According to a 2016 study from the Immigrant Legal Resource Center, Honduras holds the second-highest rate of nationals murdered after their deportation.

“The Department of Homeland Security’s decision to terminate TPS for 60,000 people from Honduras who have been living in the U.S. is a cruel and completely unnecessary attempt to destroy the lives of immigrants and their American children,” said 32BJ President Hector Figueroa in a statement. “This decision is a clear result of deep-seated anti-immigrant sentiment and clearly did not come from a sound evaluation of the conditions faced by Hondurans abroad.”

According to the DHS, conditions in Honduras have improved since Hurricane Mitch in 1998. DHS officials said that to allow for an orderly transition, the effective date of TPS termination will be delayed 18 months so individuals can either arrange their departure or seek an alternate means of achieving “lawful” immigration status in the United States.

Amanda Baran, consultant to the Immigrant Legal Resource Center, said that any Honduran who is sent back could meet a potentially scary fate.

“Deportation will be a death sentence for some Hondurans, and the fact that the White House can know this and still proceed today with this reckless policy decision to terminate their TPS status is deplorable,” stated Baran. “Hondurans have become deeply rooted in U.S. society since they were forced to flee the dangerous and disastrous conditions of their native country, which still have not yet improved. Promising Hondurans relief only to abandon that promise—when we know the danger that awaits their return—is unconscionable.”

Figueroa added, “DHS has ignored that Honduras continues to face dangerous conditions following the country’s 2017 presidential election and thousands of Honduran immigrants are currently appealing to the U.S for asylum from this danger.

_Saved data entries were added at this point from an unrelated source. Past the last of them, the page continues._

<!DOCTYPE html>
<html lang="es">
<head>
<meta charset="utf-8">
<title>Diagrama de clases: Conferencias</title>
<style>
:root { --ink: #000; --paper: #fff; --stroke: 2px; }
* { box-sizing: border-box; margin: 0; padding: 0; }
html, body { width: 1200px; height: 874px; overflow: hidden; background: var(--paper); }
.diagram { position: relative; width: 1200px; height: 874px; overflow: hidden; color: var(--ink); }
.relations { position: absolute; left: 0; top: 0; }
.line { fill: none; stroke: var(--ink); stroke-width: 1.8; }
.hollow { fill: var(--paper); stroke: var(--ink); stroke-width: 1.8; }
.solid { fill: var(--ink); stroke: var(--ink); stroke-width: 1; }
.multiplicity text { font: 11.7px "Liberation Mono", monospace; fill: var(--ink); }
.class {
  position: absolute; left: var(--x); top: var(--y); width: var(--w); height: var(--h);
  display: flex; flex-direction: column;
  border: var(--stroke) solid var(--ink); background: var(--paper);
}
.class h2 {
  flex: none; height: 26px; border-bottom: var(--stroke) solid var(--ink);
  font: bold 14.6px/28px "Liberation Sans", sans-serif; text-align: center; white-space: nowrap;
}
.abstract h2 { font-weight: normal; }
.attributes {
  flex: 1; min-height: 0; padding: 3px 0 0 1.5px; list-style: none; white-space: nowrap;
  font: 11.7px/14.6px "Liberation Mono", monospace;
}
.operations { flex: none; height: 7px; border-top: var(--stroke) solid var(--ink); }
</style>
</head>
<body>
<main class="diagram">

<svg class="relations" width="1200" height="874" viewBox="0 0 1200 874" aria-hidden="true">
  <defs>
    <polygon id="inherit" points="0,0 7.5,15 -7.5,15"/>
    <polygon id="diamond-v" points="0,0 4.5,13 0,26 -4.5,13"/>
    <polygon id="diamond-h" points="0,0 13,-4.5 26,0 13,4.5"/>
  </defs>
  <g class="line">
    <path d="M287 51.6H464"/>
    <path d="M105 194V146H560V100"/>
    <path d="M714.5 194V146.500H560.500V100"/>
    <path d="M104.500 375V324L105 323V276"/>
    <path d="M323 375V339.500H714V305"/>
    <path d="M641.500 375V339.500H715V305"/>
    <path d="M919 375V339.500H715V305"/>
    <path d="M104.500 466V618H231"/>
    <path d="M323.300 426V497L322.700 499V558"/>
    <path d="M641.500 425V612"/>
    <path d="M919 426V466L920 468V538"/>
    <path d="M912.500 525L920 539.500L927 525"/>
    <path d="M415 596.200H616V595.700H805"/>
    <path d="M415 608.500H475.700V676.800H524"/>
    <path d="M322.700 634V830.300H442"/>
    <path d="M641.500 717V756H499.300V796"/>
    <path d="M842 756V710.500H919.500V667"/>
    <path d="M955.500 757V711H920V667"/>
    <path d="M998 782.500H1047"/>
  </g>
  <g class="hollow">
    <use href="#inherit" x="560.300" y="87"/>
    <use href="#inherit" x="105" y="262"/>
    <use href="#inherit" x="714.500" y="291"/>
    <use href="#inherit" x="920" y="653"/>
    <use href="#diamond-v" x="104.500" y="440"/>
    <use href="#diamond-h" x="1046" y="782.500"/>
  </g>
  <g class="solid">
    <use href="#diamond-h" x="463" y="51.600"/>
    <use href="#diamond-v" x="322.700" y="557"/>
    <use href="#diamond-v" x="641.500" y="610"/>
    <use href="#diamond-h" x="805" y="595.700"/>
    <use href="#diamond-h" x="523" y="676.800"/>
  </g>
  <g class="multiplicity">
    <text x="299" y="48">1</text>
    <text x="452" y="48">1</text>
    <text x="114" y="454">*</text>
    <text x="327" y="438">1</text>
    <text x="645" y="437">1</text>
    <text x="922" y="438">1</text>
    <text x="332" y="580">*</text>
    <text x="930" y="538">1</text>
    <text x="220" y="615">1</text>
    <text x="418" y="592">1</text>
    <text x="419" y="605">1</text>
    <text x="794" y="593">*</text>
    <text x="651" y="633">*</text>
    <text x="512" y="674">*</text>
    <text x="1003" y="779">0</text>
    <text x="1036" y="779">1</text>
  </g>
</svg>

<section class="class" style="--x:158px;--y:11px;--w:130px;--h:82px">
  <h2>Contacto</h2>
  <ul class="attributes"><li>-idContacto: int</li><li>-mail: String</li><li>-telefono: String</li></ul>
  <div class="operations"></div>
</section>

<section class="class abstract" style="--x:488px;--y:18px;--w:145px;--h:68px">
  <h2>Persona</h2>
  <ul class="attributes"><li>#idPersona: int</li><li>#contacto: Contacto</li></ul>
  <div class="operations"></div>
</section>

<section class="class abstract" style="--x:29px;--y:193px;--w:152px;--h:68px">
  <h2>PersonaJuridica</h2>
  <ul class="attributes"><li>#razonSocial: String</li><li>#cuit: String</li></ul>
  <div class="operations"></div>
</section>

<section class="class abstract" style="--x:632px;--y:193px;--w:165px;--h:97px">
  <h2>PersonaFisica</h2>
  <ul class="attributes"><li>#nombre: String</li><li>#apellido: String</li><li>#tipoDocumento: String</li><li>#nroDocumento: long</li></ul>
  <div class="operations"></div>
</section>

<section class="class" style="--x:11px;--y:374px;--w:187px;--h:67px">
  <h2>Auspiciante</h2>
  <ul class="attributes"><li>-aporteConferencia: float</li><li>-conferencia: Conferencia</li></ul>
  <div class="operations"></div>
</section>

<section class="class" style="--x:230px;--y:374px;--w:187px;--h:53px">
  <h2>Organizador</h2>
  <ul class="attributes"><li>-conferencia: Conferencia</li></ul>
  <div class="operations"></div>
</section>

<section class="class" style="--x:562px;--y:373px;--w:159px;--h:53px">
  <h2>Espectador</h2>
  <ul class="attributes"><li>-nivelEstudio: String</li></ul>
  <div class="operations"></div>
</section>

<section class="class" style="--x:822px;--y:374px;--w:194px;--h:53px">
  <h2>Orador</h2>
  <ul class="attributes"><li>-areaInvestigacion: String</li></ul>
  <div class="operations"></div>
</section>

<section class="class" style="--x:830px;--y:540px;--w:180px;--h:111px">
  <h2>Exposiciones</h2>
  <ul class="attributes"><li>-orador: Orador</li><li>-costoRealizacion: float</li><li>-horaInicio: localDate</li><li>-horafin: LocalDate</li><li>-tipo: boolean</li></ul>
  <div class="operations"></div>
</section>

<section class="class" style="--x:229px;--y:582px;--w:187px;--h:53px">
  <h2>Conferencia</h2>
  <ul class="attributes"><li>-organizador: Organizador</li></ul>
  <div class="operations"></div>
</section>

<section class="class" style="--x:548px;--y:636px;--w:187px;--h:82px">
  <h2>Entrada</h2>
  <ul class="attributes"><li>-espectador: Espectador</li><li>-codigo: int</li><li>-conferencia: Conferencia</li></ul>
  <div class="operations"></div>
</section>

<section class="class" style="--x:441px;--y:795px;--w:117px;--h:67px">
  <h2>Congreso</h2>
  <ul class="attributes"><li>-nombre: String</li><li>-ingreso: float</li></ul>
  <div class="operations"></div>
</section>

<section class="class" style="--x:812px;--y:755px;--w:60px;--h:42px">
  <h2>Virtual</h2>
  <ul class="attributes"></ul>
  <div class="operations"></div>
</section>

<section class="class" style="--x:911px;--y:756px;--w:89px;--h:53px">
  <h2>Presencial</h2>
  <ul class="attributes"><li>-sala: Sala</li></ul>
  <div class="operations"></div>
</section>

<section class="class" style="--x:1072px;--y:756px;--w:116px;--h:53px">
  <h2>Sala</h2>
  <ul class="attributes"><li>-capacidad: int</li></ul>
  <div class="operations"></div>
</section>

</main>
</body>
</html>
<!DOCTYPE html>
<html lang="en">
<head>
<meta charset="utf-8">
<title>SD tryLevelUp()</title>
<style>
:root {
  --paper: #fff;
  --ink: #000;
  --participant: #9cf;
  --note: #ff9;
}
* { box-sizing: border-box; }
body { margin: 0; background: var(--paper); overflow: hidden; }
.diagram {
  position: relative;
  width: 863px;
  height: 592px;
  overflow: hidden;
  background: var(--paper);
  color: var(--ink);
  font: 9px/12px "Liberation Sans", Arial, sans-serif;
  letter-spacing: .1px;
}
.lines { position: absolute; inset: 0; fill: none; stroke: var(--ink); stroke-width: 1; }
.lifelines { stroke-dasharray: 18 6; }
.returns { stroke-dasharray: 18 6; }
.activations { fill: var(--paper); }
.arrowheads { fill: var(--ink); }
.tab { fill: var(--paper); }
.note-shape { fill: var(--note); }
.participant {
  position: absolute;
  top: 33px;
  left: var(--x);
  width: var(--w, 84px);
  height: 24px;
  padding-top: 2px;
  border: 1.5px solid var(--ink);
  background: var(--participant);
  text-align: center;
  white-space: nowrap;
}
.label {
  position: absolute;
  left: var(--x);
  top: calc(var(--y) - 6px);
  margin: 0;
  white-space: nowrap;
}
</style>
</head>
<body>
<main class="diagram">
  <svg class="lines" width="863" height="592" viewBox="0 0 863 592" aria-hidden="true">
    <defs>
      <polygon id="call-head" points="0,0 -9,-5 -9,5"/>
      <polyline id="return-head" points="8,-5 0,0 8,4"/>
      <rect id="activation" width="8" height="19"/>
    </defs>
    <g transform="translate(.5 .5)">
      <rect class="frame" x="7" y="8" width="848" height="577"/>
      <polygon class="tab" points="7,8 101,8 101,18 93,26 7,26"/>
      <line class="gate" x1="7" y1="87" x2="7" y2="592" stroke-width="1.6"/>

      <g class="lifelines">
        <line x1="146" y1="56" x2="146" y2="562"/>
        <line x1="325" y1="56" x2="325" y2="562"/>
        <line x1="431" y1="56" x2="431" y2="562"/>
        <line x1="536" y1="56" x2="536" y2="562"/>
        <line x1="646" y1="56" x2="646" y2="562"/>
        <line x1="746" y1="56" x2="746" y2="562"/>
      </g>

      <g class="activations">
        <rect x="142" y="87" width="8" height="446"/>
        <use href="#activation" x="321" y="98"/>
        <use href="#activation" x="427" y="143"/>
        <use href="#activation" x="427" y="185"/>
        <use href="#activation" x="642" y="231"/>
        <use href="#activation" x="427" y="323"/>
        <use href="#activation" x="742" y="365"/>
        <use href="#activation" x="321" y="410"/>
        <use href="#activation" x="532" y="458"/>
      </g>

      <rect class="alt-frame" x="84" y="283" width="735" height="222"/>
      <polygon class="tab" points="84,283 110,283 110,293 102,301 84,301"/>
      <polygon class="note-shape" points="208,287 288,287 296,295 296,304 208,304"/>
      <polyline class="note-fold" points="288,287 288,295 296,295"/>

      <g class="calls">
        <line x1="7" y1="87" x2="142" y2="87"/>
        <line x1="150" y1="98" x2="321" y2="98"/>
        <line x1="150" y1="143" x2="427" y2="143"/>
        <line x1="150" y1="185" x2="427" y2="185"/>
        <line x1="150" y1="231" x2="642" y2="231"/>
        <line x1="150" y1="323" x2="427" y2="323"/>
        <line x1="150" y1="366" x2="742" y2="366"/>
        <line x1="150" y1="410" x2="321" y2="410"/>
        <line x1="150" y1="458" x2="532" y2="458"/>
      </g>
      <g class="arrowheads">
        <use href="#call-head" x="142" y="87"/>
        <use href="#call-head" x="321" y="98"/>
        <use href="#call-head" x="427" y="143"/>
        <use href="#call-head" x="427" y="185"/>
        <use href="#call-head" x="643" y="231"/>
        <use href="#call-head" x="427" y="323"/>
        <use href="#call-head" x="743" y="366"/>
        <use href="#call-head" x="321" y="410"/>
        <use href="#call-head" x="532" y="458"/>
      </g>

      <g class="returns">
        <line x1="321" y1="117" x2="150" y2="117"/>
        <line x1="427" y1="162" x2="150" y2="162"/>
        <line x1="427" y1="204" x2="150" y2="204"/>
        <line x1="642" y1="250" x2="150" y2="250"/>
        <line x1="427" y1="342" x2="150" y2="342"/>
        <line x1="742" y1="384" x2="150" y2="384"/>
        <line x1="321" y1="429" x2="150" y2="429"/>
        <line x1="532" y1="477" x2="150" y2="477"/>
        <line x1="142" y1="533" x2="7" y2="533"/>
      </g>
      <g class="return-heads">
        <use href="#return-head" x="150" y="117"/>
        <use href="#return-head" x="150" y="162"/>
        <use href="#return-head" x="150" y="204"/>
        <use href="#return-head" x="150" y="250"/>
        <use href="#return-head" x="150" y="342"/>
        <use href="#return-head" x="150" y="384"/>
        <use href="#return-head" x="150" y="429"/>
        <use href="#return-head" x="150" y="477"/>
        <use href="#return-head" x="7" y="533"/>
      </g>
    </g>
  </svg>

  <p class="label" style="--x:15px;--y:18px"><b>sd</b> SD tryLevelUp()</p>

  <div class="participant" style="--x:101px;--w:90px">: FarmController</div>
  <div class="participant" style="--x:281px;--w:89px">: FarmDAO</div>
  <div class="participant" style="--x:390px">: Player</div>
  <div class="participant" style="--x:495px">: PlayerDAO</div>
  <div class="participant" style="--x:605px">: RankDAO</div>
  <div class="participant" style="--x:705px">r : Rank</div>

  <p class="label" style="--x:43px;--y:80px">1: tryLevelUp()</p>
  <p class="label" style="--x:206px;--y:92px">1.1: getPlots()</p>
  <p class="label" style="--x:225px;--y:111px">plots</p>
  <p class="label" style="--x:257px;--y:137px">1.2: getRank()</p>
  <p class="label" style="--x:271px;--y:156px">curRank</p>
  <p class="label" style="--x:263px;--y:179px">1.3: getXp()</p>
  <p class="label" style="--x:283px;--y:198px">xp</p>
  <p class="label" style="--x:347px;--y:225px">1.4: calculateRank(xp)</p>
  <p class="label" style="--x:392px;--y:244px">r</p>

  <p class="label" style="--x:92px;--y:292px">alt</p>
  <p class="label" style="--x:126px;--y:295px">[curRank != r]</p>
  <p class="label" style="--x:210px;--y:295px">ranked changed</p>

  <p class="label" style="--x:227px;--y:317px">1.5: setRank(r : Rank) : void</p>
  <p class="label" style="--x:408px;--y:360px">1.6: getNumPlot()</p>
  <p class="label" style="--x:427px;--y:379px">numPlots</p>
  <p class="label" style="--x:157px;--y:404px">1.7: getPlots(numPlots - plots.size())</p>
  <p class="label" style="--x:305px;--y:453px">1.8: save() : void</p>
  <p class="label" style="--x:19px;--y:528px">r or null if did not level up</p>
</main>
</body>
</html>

It is not only wrong to force Honduran TPS holders out of the United States under these conditions, it is especially inhuman and goes against our American values.”

DHS officials also said that Honduran citizens with current TPS registrations will have to re-register for TPS and apply for employment authorization documents if they want to legally work in the U.S. between now and when the termination of Honduras’ TPS becomes effective Jan. 5, 2020.

“True to form, this administration deliberately chose to wreak havoc on the lives of nearly 57,000 Hondurans and their tens of thousands of U.S-born children,” said Sanita Gupta, president and CEO of The Leadership Conference on Civil and Human Rights, in a statement. “In the past six months, this administration has inhumanely stripped TPS from 200,000 Salvadorans, 50,000 Haitians, 9,000 Nepalese, 2,500 Nicaraguans and 1,000 Sudanese—a continuation of its immoral anti-immigrant agenda.”